Starbucks in Shanghai, China: Modern Shanghainese Favorite Third Place (Page 1/2)
November 2, 2015
Shanghai, one of the most dynamic cities in China, never stops changing itself. Despite overall China’s economy continues to slump, the city turns into a utopia, as new immigrants flock to the city on a daily basis to look for a job while local residents, commonly known as “Shanghainese,” enjoy attaining modernity. The modernity is what they are always seeking for. A great example of it is a new iPhone. On the Line 2 subway stations between the city’s financial hub, Lujiazui, and Shanghainese’s bed town, Jingan Temple, most passengers onboard hold the newest iPhones in hands while the gold-, now the rose gold-, colored back of the devices colorfully shine throughout inside the train cars. Up on the ground, green mermaids shine across the city. A Starbucks store at Ruffles Square, a few blocks south of the popular pedestrian East Nanjing Street, attracts local Shanghainese as well as tourists throughout the day. Across the Huanpu River, the stores at Lujiazui area welcome white-collar workers for morning as well as afternoon coffee. Over the past years, the company has been very aggressive expanding its stores in China’s largest commercial city and its number now hits 382, out of over 1,700 stores in the country.
An overall economy in China grew at 7.4 percent last year while the most recent annualized GDP growth rate hit slower 6.9 percent in the three months through September from a year earlier. In the meantime, Shanghai Stock Exchange Composite Index nosedived from 5,166 in June to around 3,300 in October. China’s spectacular economic growth in the past decades are no longer seen today and every single article from newspapers about China’s economic slowdown make people think the country’s economy is over before catching up with developed economies’ income levels, like the United States or neighboring Japan. Per capita GDP in China last year was 46,629 yuan or US$7,346 per person.
China’s economic slowdown is obvious when just looking at various data written negatively on newspapers, such as The Wall Street Journal or the Financial Times, but you may want to throw a question like this, “is China’s economy really slowing down?” if you ever walk down Shanghai’s populous East Nanjing street. While you walk down this street in the evening, you will always be in the center of the crowds, where you may not experience such atmosphere in your home country. Shanghainese (local Shanghai people) are dancing and singing among the crowds without any hesitation while trams are moving, like a snake, from west to east or the other, to dodge coming pedestrians.

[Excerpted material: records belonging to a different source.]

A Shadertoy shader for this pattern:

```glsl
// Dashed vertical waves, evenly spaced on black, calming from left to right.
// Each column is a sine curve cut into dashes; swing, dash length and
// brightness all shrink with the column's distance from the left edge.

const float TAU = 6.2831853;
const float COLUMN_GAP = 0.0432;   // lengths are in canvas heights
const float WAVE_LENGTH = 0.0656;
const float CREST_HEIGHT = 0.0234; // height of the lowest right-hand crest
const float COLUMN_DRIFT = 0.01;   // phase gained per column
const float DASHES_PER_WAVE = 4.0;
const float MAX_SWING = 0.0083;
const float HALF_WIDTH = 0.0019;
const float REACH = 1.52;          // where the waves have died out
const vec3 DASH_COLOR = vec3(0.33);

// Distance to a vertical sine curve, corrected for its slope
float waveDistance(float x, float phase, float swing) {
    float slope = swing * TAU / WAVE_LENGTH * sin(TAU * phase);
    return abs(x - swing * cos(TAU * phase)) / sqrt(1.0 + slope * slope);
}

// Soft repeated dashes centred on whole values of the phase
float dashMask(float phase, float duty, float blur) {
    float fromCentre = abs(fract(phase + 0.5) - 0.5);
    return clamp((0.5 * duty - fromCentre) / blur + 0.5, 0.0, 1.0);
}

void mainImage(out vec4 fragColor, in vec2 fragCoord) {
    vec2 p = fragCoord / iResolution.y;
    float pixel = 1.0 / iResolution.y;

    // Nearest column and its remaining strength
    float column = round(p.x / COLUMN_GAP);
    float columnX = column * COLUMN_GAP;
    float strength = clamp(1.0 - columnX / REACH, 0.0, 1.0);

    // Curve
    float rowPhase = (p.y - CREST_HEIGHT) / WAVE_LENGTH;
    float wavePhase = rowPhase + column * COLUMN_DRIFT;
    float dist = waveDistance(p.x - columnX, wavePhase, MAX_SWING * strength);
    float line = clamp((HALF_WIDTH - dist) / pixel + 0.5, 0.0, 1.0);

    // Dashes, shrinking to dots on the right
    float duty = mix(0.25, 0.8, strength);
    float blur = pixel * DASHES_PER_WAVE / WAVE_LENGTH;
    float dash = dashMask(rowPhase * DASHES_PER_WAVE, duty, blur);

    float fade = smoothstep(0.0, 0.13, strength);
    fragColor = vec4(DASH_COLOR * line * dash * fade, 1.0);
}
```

Shanghai is different. Annual per income per person in the city now reached 97,118 yuan or US$15,287 (in 2014), more than twice higher than the nationwide average. Again, it is an average basis. Among Shanghai’s over 24 million population, local Shanghainese are said to be much wealthier thanks mostly to rising property prices over the past decades. According to Bloomberg, 159,000 people in Shanghai are known to be millionaires (at least 10 million yuan or about US$1.6 million). Including Shanghai’s neighboring cities, Hangzhou, Suzhou, and Ningbo, 235,500 people are said to be millionaires. There is no reason luxurious Porsche Cayenne SUVs are extensively popular in the city while Ferrari and Lamborghini are often seen in five-star hotels’ parking lots.
Prices of popular Caramel Macchiato and morning Café Americano (both Tall, hot) in Shanghai are 31 yuan and 22 yuan, respectively. Thanks to the higher-than-nationwide average income level in the city, Shanghainese as well as white-collar immigrant workers are comfortable purchasing premium Starbucks’ beverages. Though the 31-yuan Caramel Macchiato is not inexpensive for ordinal people. With that amount, one can enjoy a reasonable amount of dinner at one of food courts in one of many available shopping malls across the city. Or one can grab a bowl of fried rice or noodles at an outside food stand at reasonable 6 yuan. A BigMac meal at McDonald’s next door, for instance, costs 23 yuan. That being said, Starbucks’ products are generally expensive. However, affluent Shanghainese are willing to visit their favorite Starbucks stores to enjoy premium coffee and its modern experience without considering a wallet inside.
Thanks to wealthier Shanghai, the number of Starbucks stores available in the city is currently 382 (according to a telephone interview with Starbucks China Shanghai office on October 26, 2015), out of over 1,700 stores throughout mainland China. That means 22.5 percent of total Starbucks stores in mainland China is concentrated in this special municipality. While Starbucks’ expansion in China is likely to continue in coming years as its store count in the country grew more than tripled from 500 stores in 2011, the store counts in Shanghai are also likely to grow in tandem.